“On approaching the issue of the pass, twice, as we advanced, wbile gazing, with widening towards the more open and level the quickened view that imminence of per- country, sounds well known to my cars, insonal peril gives, up the pine heights that distinct at first, but soon remarked and crowned, right and left, the sides of these listened to more attentively by every one passcs, (exactly, as parts of the valley we of the detachment, particularly its prompt rode through this evening, are topped) I commander, were heard announcing more fancied, indistinctly, and without attaching clearly at each step, that a sharp coulmuch importance to the matter, I could test had again begun in the plain below, descry a sort of movement there, that to the theatre of the one we yesterday had my hoping,-one catches, you know, at a been present in, and become victims of. straw in dilemmas like ours,—struck me as Compact heavy vollies of musketry, answerbeing like that of men and arms. No one ing one another at intervals, were interseemed to observe this incident, whether mingled with occasional irregular more real or not, but myself; and, supposing the prolonged discharges. We could quickly former case, what could it avail to me or hear, or imagine we heard shouts, cries, and my unfortunate companion ? It might be a clashings,—the rolling of druins, or a trum. manæuvre of the republicans, not of our pet call. To do more, to see what the casc friends; it might be a fond deception of inight be, was, as yet, impossible; plunged my excited brain ; it might be,—but what as we were, in the valley's depths, which use repeating the surmises, that at the mo. still encompassed us, and only abruptly ment when first I caught, or imagined I terminated at the entrance, and disclosed in caught a glimpse of what seemed,—that sudden wide-stretched view, seeming started me at once into a kind of lof plain I have had occasion so often to instinctive hope.
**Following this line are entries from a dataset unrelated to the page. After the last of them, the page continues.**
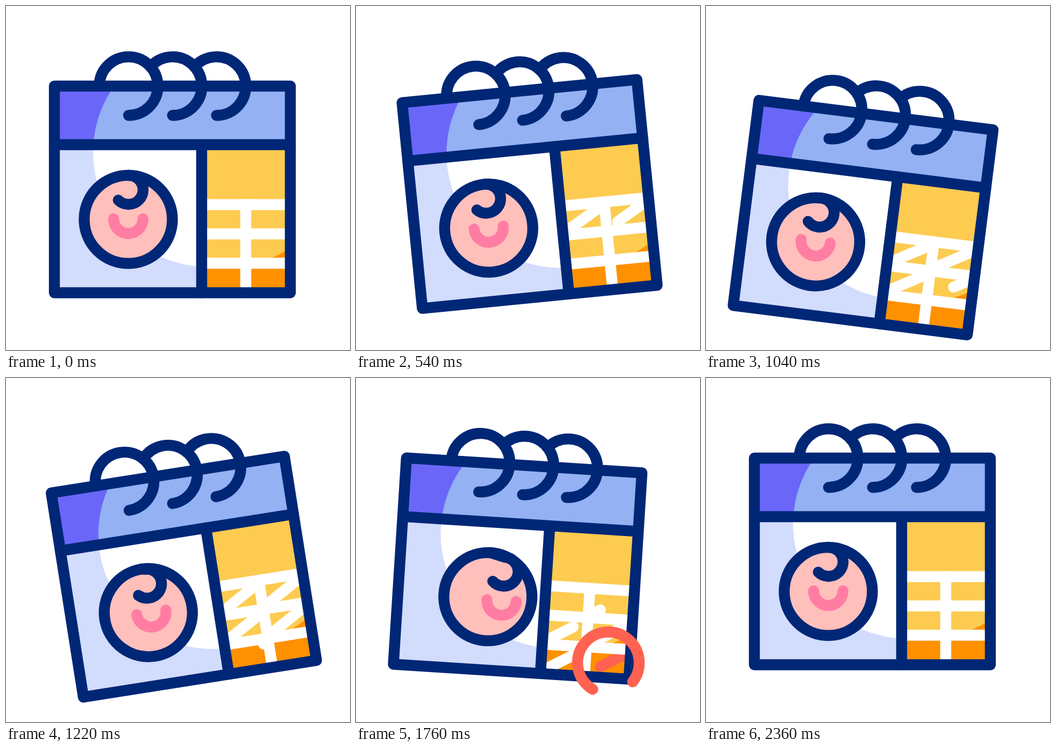
These frames come from a looping animation (640x640 px, 2400 ms). An HTML page with a canvas:

```html
<!DOCTYPE html>
<html lang="en">
<head>
<meta charset="utf-8">
<title>Calendar</title>
<style>
  html, body { margin: 0; width: 100%; height: 100%; overflow: hidden; background: #fff; }
  canvas { display: block; width: 640px; height: 640px; }
</style>
</head>
<body>
<canvas id="stage" width="640" height="640"></canvas>
<script>
const ctx = document.getElementById('stage').getContext('2d');
const LOOP = 2400, BEAT = 360, LINE = 20.4, TAU = Math.PI * 2;
const NAVY = '#002776', PURPLE = '#6a67f8', BLUE = '#93b1f3', LAVENDER = '#d2dcfd',
      YELLOW = '#fdcb50', ORANGE = '#ff9100', SKIN = '#ffbfbb', PINK = '#ff7da3',
      RED = '#ff6251', WHITE = '#fff';

// The calendar turns about the middle of its header
const PIVOT = { x: 309.5, y: 203.5 };

// Turning points of the motion: heights fall on the beat, tilts are [time, degrees]
const BOUNCE = [0, 50, -31, 56, -21.8, 14.6, 0].map((y, i) => [i * BEAT, y]);
const TILT = [[0, 0], [BEAT, -13.1], [890, 15.5], [1285, -10.6], [1575, 4.7], [2160, 0]];

const DAY = { x: 82.5, y: 54.5 };

const progress = (t, start, duration) => Math.min(1, Math.max(0, (t - start) / duration));
const ease = u => (1 - Math.cos(Math.PI * u)) / 2;

// Sum of eased steps from each turning point to the next
function sway(points, t) {
  return points.slice(1).reduce((value, [time, target], i) => {
    const [from, previous] = points[i];
    return value + (target - previous) * ease(progress(t, from, time - from));
  }, points[0][1]);
}

function rect(x0, y0, x1, y1, color) {
  ctx.fillStyle = color;
  ctx.fillRect(x0, y0, x1 - x0, y1 - y0);
}

function disc(x, y, r, color) {
  ctx.fillStyle = color;
  ctx.beginPath();
  ctx.arc(x, y, r, 0, TAU);
  ctx.fill();
}

function line(color, ...points) {
  ctx.strokeStyle = color;
  ctx.beginPath();
  points.forEach(([x, y]) => ctx.lineTo(x, y));
  ctx.stroke();
}

function arc(color, x, y, r, from, to, ccw = false) {
  ctx.strokeStyle = color;
  ctx.beginPath();
  ctx.arc(x, y, r, from, to, ccw);
  ctx.stroke();
}

function clipped(x0, y0, x1, y1, draw) {
  ctx.save();
  ctx.beginPath();
  ctx.rect(x0, y0, x1 - x0, y1 - y0);
  ctx.clip();
  draw();
  ctx.restore();
}

// Panel whose base colour shows outside a large round highlight
function litPanel(x0, y0, x1, y1, base, light, cx) {
  rect(x0, y0, x1, y1, base);
  clipped(x0, y0, x1, y1, () => disc(cx, 272, 213, light));
}

// Diagonal stroke through one day, drawn and wiped in reading order
function strikeDay(i, t) {
  const wipe = 1333 + 145 * i;
  const head = progress(t, Math.max(0, 314 * i - 115), 480);
  const tail = progress(t, wipe, Math.min(400, 2350 - wipe));
  if (head <= tail) return;
  const x = 405 + (i % 2) * DAY.x, y = 397 + Math.floor(i / 2) * DAY.y;
  const at = p => [x + 94 * (0.5 - p), y - DAY.y * (0.5 - p)];
  line(i === 5 ? RED : WHITE, at(tail), at(head));
}

function drawDays(t) {
  litPanel(364, 258, 529, 533, ORANGE, YELLOW, 412);
  clipped(364, 258, 529, 533, () => {
    for (let i = 0; i < 6; i++) strikeDay(i, t);
    for (let row = 0; row < 3; row++) {
      const y = 369.5 + row * DAY.y;
      line(WHITE, [364, y], [529, y]);
    }
    line(WHITE, [446, 369.5], [446, 533]);
  });
}

// The face leans towards the days, its features a little further
function drawFace(t) {
  const lean = 30 * (ease(progress(t, 1100, 400)) - ease(progress(t, 1860, 400)));
  const dx = lean * 0.86, dy = lean * 0.22;
  ctx.save();
  ctx.translate(227.5 + lean, 397);
  disc(0, 0, 82, SKIN);
  arc(PINK, dx, dy - 1, 27.3, 0, Math.PI);
  ctx.strokeStyle = NAVY;
  ctx.beginPath();
  ctx.moveTo(0, -82);
  ctx.arc(dx + 0.5, dy - 55, 27, -Math.PI / 2, Math.PI * 0.75);
  ctx.stroke();
  arc(NAVY, 0, 0, 82, 0, TAU);
  ctx.restore();
}

function drawFrame() {
  ctx.strokeStyle = NAVY;
  ctx.strokeRect(90, 149, 439, 384.5);
  line(NAVY, [90, 258], [529, 258]);
  line(NAVY, [364, 258], [364, 533.5]);
  for (let i = 0; i < 3; i++) {
    const start = Math.PI + (i ? 0.72 : 0);
    arc(NAVY, 228 + i * 81.8, 149, 54.5, start, TAU + Math.PI / 2);
  }
}

function drawMark(t) {
  const head = progress(t, 1310, 477), tail = progress(t, 1660, 580);
  if (head <= tail) return;
  const start = TAU * 0.27;
  arc(RED, 489, 505.5, 57.3, start - TAU * tail, start - TAU * head, true);
}

function render(t) {
  ctx.setTransform(1, 0, 0, 1, 0, 0);
  rect(0, 0, 640, 640, WHITE);
  ctx.lineWidth = LINE;
  ctx.lineCap = ctx.lineJoin = 'round';
  ctx.translate(PIVOT.x, PIVOT.y + sway(BOUNCE, t));
  ctx.rotate(sway(TILT, t) * Math.PI / 180);
  ctx.translate(-PIVOT.x, -PIVOT.y);

  litPanel(90, 149, 529, 258, PURPLE, BLUE, 375);
  litPanel(90, 258, 364, 533, LAVENDER, WHITE, 375);
  drawDays(t);
  drawFace(t);
  drawFrame();
  drawMark(t);
}

const origin = performance.now();
function tick() {
  render((performance.now() - origin) % LOOP);
  requestAnimationFrame(tick);
}
tick();
</script>
</body>
</html>
```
I have already said, that mention. then, in my days of primny youth, I was “ Instantly ordering to halt, the lieutenant well prone to be a hoper in the worst of dashed forward with a few troopers, for the baps; by and by we shall be able to guess purpose, we concluded, of course, of reconwhether, in the present instance, I was noitering,—not forgetting, first, to make us right or wrong in still, on the turn of a fan- | take place in the inidst of the remaining
the low expanse
For the preceding parts sec vol. ii. pp. 234, 363, 435,